Richard Justice's article paints a picture of a Drayton McLane skipping across Houston, turning, and waving, inviting you to join him.
“There's not just one dimension in life. I'm 72 and think about other things you can do. What do you want to do next in your career, in your life? Can you make a meaningful difference? That's how I've tried to measure my life. I think particularly at my age we've got to hand off to the next generation better than we've done it."
And on changing his ownership style:
It's a huge financial investment, and we haven't played well the last two, three years. We've made some bad choices. The more I work with Ed, the more confidence I get in his ability. I really have a huge amount of confidence in him. We needed a manager that could lift this club, and I think we got it in Brad Mills. I need to see how they function, and maybe I'll spend less time with them and get more involved with other projects.”

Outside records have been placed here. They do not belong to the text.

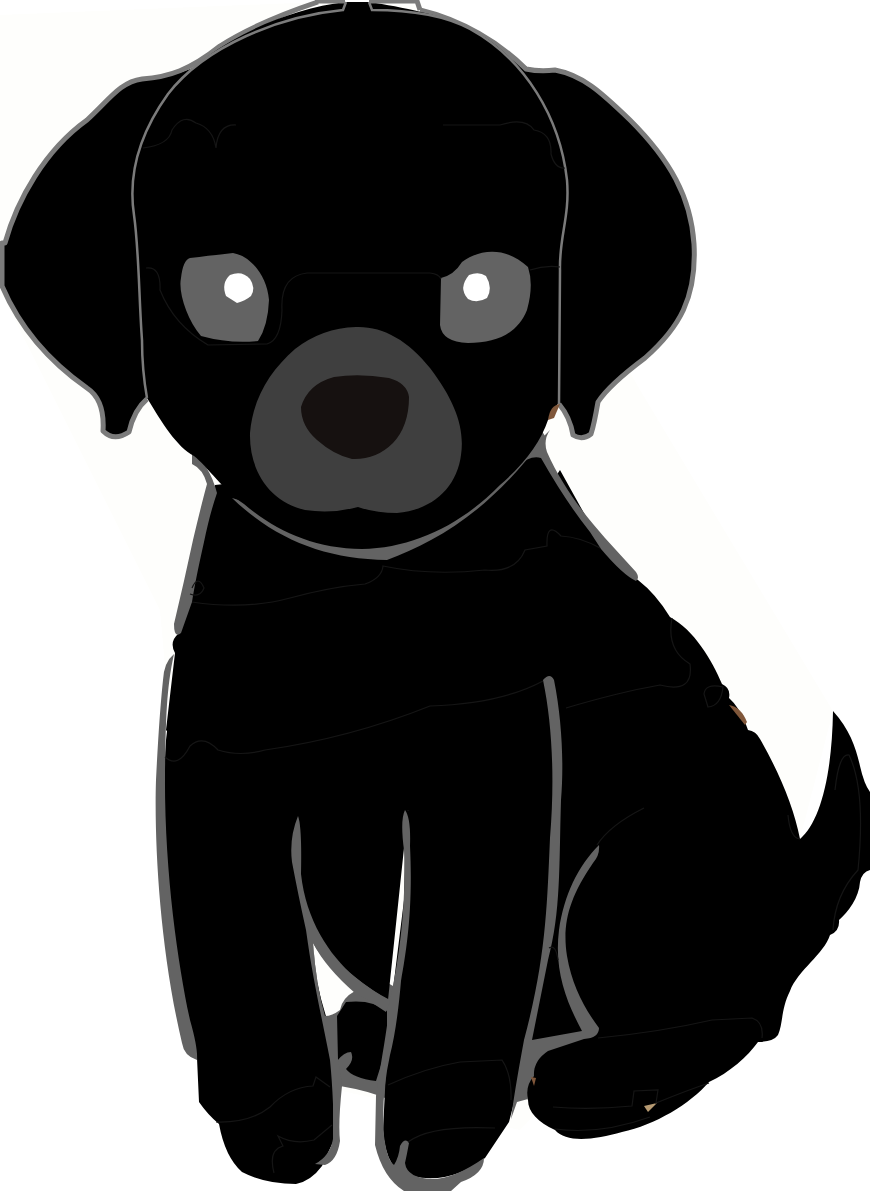
<!DOCTYPE html>
<html lang="en">
<head>
<meta charset="utf-8">
<title>Black puppy</title>
<style>
:root {
  --paper: #ffffff;
  --paper-tint: #fefefc;
  --coat: #000000;
  --line: #636363;
  --rim: #7b7b7b;
  --muzzle: #3f3f3f;
  --nose: #161110;
  --crease: #151515;
  --tan: #80573a;
  --sand: #b69a72;
}
html, body { margin: 0; width: 870px; height: 1191px; overflow: hidden; background: var(--paper); }
svg { display: block; }
.tint { fill: var(--paper-tint); }
.coat { fill: var(--coat); }
.line { fill: var(--line); }
.gap { fill: var(--paper-tint); }
.rim { fill: none; stroke: var(--rim); stroke-width: 5; stroke-linejoin: round; }
.rim-thin { fill: none; stroke: var(--rim); stroke-width: 2.5; }
.crease { fill: none; stroke: var(--crease); stroke-width: 1.2; }
.muzzle { fill: var(--muzzle); }
.nose { fill: var(--nose); }
.tan { fill: var(--tan); }
.sand { fill: var(--sand); }
</style>
</head>
<body>
<svg viewBox="0 0 870 1191" width="870" height="1191" role="img" aria-label="Sitting black puppy with grey outlines">
  <path class="tint" d="M0 15 L320 2 H420 L640 390 L833 711 L800 839 L520 1130 L200 1060 L160 610 L0 290Z"/>

  <g id="tail-and-haunch">
    <path class="coat" d="M560 470 L600 542 Q604 550 612 560 L638 580 Q656 594 670 617 C694 630 712 660 722 684 Q731 688 729 698 Q738 706 745 722 L748 730 Q756 731 760 739 C780 774 794 808 800 839 C820 822 832 776 833 711 C850 730 856 748 860 766 Q864 784 870 792 V870 Q862 872 860 882 C859 898 848 912 839 920 Q840 931 830 935 C824 954 798 970 790 991 C781 1009 783 1024 778 1035 Q773 1042 758 1042 C748 1056 729 1073 709 1082 C690 1104 655 1125 622 1132 C594 1140 566 1143 555 1130 C538 1122 528 1112 528 1100 L500 1040 V560Z"/>
    <path class="tan" d="M729 705 Q741 707 747 722 L745 725Z"/>
    <path class="sand" d="M644 1106 L657 1103 L648 1112Z"/>
  </g>

  <g id="far-paw">
    <path class="line" d="M313 940 L400 990 L390 1100 Q370 1091 340 1086 L318 1050Z"/>
    <path class="coat" d="M337 1016 L346 1002 Q372 999 387 1011 V1046 L376 1081 Q353 1078 346 1069 Q355 1060 351 1052 Q344 1052 337 1061Z"/>
    <path class="gap" d="M313 943 Q326 966 355 991 Q342 998 340 1010 Q332 1016 325 1016 Q316 985 313 943Z"/>
  </g>

  <g id="torso">
    <path class="coat" d="M215 485 L178 634 Q169 642 175 653 L166 730 L300 880 Q307 927 335 960 Q361 984 388 1000 L408 810 L550 900 L570 720 L660 690 L600 545 L540 450Z"/>
    <path class="line" d="M192 454 Q209 463 217 493 Q210 513 204 542 Q195 582 192 602 L181 633 Q174 639 174 624 Q184 582 193 540 Q202 502 207 484 Q203 469 192 464Z"/>
    <path class="line" d="M536 444 L550 430 Q543 440 547 452 C562 486 584 514 605 538 L636 572 Q640 578 636 581 Q623 575 601 549 L590 532 Q566 502 541 458Q530 455 518 466Z"/>
  </g>

  <g id="left-foreleg">
    <path class="coat" d="M176 654 L166 740 C160 830 170 960 197 1058 L199 1102 Q208 1115 219 1124 Q225 1157 242 1172 Q265 1184 296 1184 Q311 1181 322 1166 L334 1140 V1040 Q304 960 298 830Z"/>
    <path class="line" d="M174 654 C166 690 166 722 165 770 C164 870 178 964 190 1020 Q198 1048 197 1060 Q184 1056 182 1043 C160 950 154 844 156 780 Q159 718 163 680 Q164 662 174 654Z"/>
    <path class="line" d="M298 816 Q302 826 301 874 C306 920 329 955 355 977 Q372 991 390 1000 L386 1012 Q372 1002 355 993 Q326 968 313 943 Q316 985 325 1016 L337 1016 L338 1060 Q341 1074 342 1086 Q338 1124 340 1141 Q337 1161 325 1165 L315 1164 Q330 1156 333 1139 V1104 Q332 1080 330 1060 C321 1013 313 981 306 930 Q298 894 292 862 Q289 838 298 816Z"/>
  </g>

  <g id="right-foreleg">
    <path class="coat" d="M406 812 L404 900 L388 1030 L383 1130 Q386 1174 412 1176 Q450 1185 485 1158 L509 1122 L530 1040 L552 900 L556 690Z"/>
    <path class="line" d="M405 810 Q411 818 410 846 C413 906 407 948 401 981 Q397 1028 390 1055 Q381 1096 384 1136 Q387 1160 394 1165 Q399 1157 400 1146 Q405 1137 409 1143 Q407 1154 405 1163 Q407 1178 432 1179 Q454 1179 484 1158 Q484 1174 461 1182 L451 1191 H404 Q383 1178 375 1145 L376 1096 C381 1060 387 1033 390 1000 C401 950 406 900 404 850 Q400 820 405 810Z"/>
    <path class="line" d="M543 680 Q550 672 554 680 C562 720 564 764 561 800 C559 866 561 912 548 960 L532 1040 L582 1031 C566 1001 554 970 559 930 C564 895 578 866 599 845 Q600 855 593 863 C569 898 562 924 567 956 C572 985 584 1008 599 1028 Q599 1038 584 1039 L548 1051 Q533 1061 534 1076 Q525 1086 528 1099 L517 1102 L511 1119 Q514 1094 524 1040 C546 958 547 906 550 838 C555 778 552 723 543 680Z"/>
    <path class="tan" d="M531 1077 L536 1078 L534 1086Z"/>
  </g>

  <g id="ears">
    <path id="left-ear" class="coat" d="M205 62 Q175 78 142 79 C120 82 109 100 87 120 C45 150 17 200 5 243 H3 V288 C20 328 50 362 87 390 Q105 400 103 431 Q114 442 129 432 Q134 410 147 398 L200 200Z"/>
    <path class="rim" d="M318 2 C282 14 250 27 220 46 C190 70 169 77 142 79 C120 82 109 100 87 120 C45 150 17 200 5 243 H2 V286 C20 328 50 362 87 388 Q105 400 103 431 Q114 442 129 432 Q134 410 147 399"/>
    <path id="right-ear" class="coat" d="M510 58 Q528 72 555 70 C582 75 600 91 630 120 C670 160 691 197 694 244 C697 298 679 328 645 358 Q609 385 598 402 Q594 425 591 434 Q582 441 573 435 Q570 417 559 404 L520 180Z"/>
    <path class="rim" d="M420 10 C462 20 500 43 526 69 Q540 72 555 70 C582 75 600 91 630 120 C670 160 691 197 694 244 C697 298 679 328 645 358 Q609 385 598 402 Q594 425 591 434 Q582 441 573 435 Q570 417 559 404"/>
  </g>

  <g id="head">
    <path class="line" d="M232 498 C276 540 325 559 387 560 C435 542 490 512 545 436 L538 425 L360 535Z"/>
    <path class="coat" d="M345 2 C280 10 205 46 168 94 C135 135 130 180 135 220 L142 340 L147 398 C163 424 176 446 194 456 C207 466 225 492 244 504 C274 530 314 549 362 549 C413 548 461 525 500 485 Q537 453 548 420 L559 402 V260 L568 190 C567 120 522 54 470 29 C445 15 400 7 370 2Z"/>
    <path class="rim" d="M315 1 H345 M369 1 H417 L420 10"/>
    <path class="rim-thin" d="M346 2 L343 10 C280 16 205 46 168 94 C135 140 129 182 134 215 C139 250 139 300 142 340 Q142 370 147 398 M369 2 L372 10 C410 10 446 16 470 29 C526 60 560 118 567 180 C570 217 559 237 560 270 L559 404"/>
    <path class="tan" d="M560 404 Q550 405 548 420 L554 418Z"/>
  </g>

  <g id="face">
    <path class="line" d="M190 258 Q215 255 233 253 C251 256 267 276 269 300 Q268 326 258 341 Q230 344 201 336 C187 320 178 292 181 278 Q183 260 190 258Z"/>
    <path class="line" d="M441 278 Q454 275 462 262 C481 248 507 247 528 267 Q534 285 527 310 C518 333 497 343 468 343 Q442 342 440 325Z"/>
    <path fill="var(--paper)" d="M230 275 Q242 270 250 279 Q256 288 251 296 Q245 301 237 303 L226 296 Q221 283 230 275Z"/>
    <path fill="var(--paper)" d="M469 275 Q479 271 486 276 Q493 288 487 298 Q477 304 468 299 Q458 288 469 275Z"/>
    <path class="muzzle" d="M356 327 C382 326 408 340 430 368 C455 401 465 428 461 455 C457 487 433 510 397 513 Q376 513 358 507 Q332 514 305 510 C270 502 249 471 250 433 C253 398 270 371 295 349 Q322 328 356 327Z"/>
    <path class="nose" d="M334 377 Q359 373 389 378 Q407 383 409 397 Q409 426 393 443 Q376 460 352 459 Q334 455 317 440 Q301 426 301 407 Q308 384 334 377Z"/>
  </g>

  <g id="coat-creases" class="crease">
    <path d="M143 148 Q169 145 172 130 Q183 113 196 123 Q213 128 216 148 Q218 124 236 125 M443 125 H500 Q525 117 534 130 Q552 133 551 154 Q555 169 565 168"/>
    <path d="M146 268 Q161 266 160 290 Q174 325 208 345 L267 344 Q281 340 282 310 Q280 276 307 273 H430 Q439 274 441 279 M530 270 Q545 265 560 267"/>
    <path d="M192 602 Q246 610 290 598 Q330 587 365 584 Q382 578 383 566 Q430 576 485 570 Q516 573 525 550 L547 546 Q546 520 561 536 Q580 537 600 548 M192 588 Q198 574 204 588 Q200 598 190 594"/>
    <path d="M165 757 Q178 769 190 746 Q203 734 218 750 Q240 757 265 750 Q350 738 430 706 Q500 704 543 681 M566 708 Q620 692 660 685 Q694 694 690 664 Q666 650 672 618 M704 694 Q705 683 723 687 Q721 706 708 707Z"/>
    <path d="M597 845 Q610 825 644 808 M833 930 Q835 895 858 870 Q866 790 849 755 Q839 753 835 790 M788 815 Q790 838 800 839"/>
    <path d="M216 1122 Q250 1123 270 1107 Q289 1087 313 1086 L316 1077 L330 1087 M274 1173 Q268 1150 283 1146 L278 1136 Q294 1145 314 1140 L332 1125 M388 1085 Q425 1068 460 1062 L502 1060 Q512 1075 511 1100 M408 1142 Q430 1125 495 1128"/>
    <path d="M598 1038 Q660 1032 712 1020 L752 1018 Q764 1022 762 1038 M553 1107 Q590 1110 632 1106 L634 1091 L658 1090 L656 1103 Q688 1090 709 1083 M555 1129 Q600 1135 650 1117 M549 948 Q556 944 558 960"/>
  </g>
</svg>
</body>
</html>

“This is going to be a bigger challenge than last year. The economy has not rebounded. People may have jobs, but they're cautious about how they spend their money. I just think we're going to have to play well and sell hard. We're going to have to work harder running the franchise.”

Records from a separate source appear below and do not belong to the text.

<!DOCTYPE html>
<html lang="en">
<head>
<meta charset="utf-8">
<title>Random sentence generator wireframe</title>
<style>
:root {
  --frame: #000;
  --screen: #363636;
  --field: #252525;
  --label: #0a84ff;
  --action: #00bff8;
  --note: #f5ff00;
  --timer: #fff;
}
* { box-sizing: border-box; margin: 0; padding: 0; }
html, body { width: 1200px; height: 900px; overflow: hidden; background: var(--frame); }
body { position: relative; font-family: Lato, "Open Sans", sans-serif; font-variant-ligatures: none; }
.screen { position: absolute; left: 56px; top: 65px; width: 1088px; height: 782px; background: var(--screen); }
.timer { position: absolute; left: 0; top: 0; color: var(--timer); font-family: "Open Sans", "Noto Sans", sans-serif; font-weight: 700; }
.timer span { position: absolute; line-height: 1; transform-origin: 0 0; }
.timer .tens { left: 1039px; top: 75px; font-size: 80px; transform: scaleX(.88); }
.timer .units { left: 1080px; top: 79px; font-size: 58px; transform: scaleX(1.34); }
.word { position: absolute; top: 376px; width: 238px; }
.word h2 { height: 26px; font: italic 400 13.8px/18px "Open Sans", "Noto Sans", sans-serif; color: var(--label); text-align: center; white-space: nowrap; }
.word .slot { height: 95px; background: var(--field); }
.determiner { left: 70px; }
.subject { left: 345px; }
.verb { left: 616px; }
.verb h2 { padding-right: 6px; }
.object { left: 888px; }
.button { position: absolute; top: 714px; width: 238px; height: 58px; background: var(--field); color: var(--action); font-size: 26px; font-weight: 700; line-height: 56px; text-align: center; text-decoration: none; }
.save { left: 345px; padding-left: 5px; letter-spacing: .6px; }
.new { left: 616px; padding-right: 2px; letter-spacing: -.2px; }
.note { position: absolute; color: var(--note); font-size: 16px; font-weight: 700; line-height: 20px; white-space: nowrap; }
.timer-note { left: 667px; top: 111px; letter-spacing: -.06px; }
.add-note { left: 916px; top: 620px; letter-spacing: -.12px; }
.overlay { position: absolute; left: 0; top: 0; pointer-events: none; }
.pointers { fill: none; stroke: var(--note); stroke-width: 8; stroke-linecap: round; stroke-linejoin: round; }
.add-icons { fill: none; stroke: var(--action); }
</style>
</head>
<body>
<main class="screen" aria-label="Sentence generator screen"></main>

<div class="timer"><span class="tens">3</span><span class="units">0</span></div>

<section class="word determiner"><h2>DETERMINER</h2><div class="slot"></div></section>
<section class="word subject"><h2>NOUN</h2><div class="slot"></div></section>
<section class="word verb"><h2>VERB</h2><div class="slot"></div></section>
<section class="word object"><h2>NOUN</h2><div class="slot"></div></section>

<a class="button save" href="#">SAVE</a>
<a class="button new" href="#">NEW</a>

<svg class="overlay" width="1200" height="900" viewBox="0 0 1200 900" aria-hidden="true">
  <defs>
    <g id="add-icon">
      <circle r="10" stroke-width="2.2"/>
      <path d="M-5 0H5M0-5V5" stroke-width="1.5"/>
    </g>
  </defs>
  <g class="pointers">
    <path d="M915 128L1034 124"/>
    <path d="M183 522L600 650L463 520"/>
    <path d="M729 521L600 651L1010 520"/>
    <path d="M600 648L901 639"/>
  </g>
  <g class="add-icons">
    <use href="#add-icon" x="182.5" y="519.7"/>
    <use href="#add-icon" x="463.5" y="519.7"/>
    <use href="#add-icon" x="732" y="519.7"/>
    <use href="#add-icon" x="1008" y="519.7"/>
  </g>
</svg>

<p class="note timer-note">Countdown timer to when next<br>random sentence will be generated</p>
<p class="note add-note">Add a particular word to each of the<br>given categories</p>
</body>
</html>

In an article like this, it's hard to see Drayton selling the team, even though Drayton has apparently approached his sons, who aren't sold on running the Astros (who are these guys? And where can we smack some sense into them?). Justice also reports that Drayton doesn't yet have a buyer. And as we've seen, the Astros' payroll will decline siginificantly over the next 3-4 years. So if they can stay competitive with a $95m payroll, Astros fans should continue to come to Minute Maid - though not in the ways they did in 2006, or even 200 - until the payroll shifts dramatically.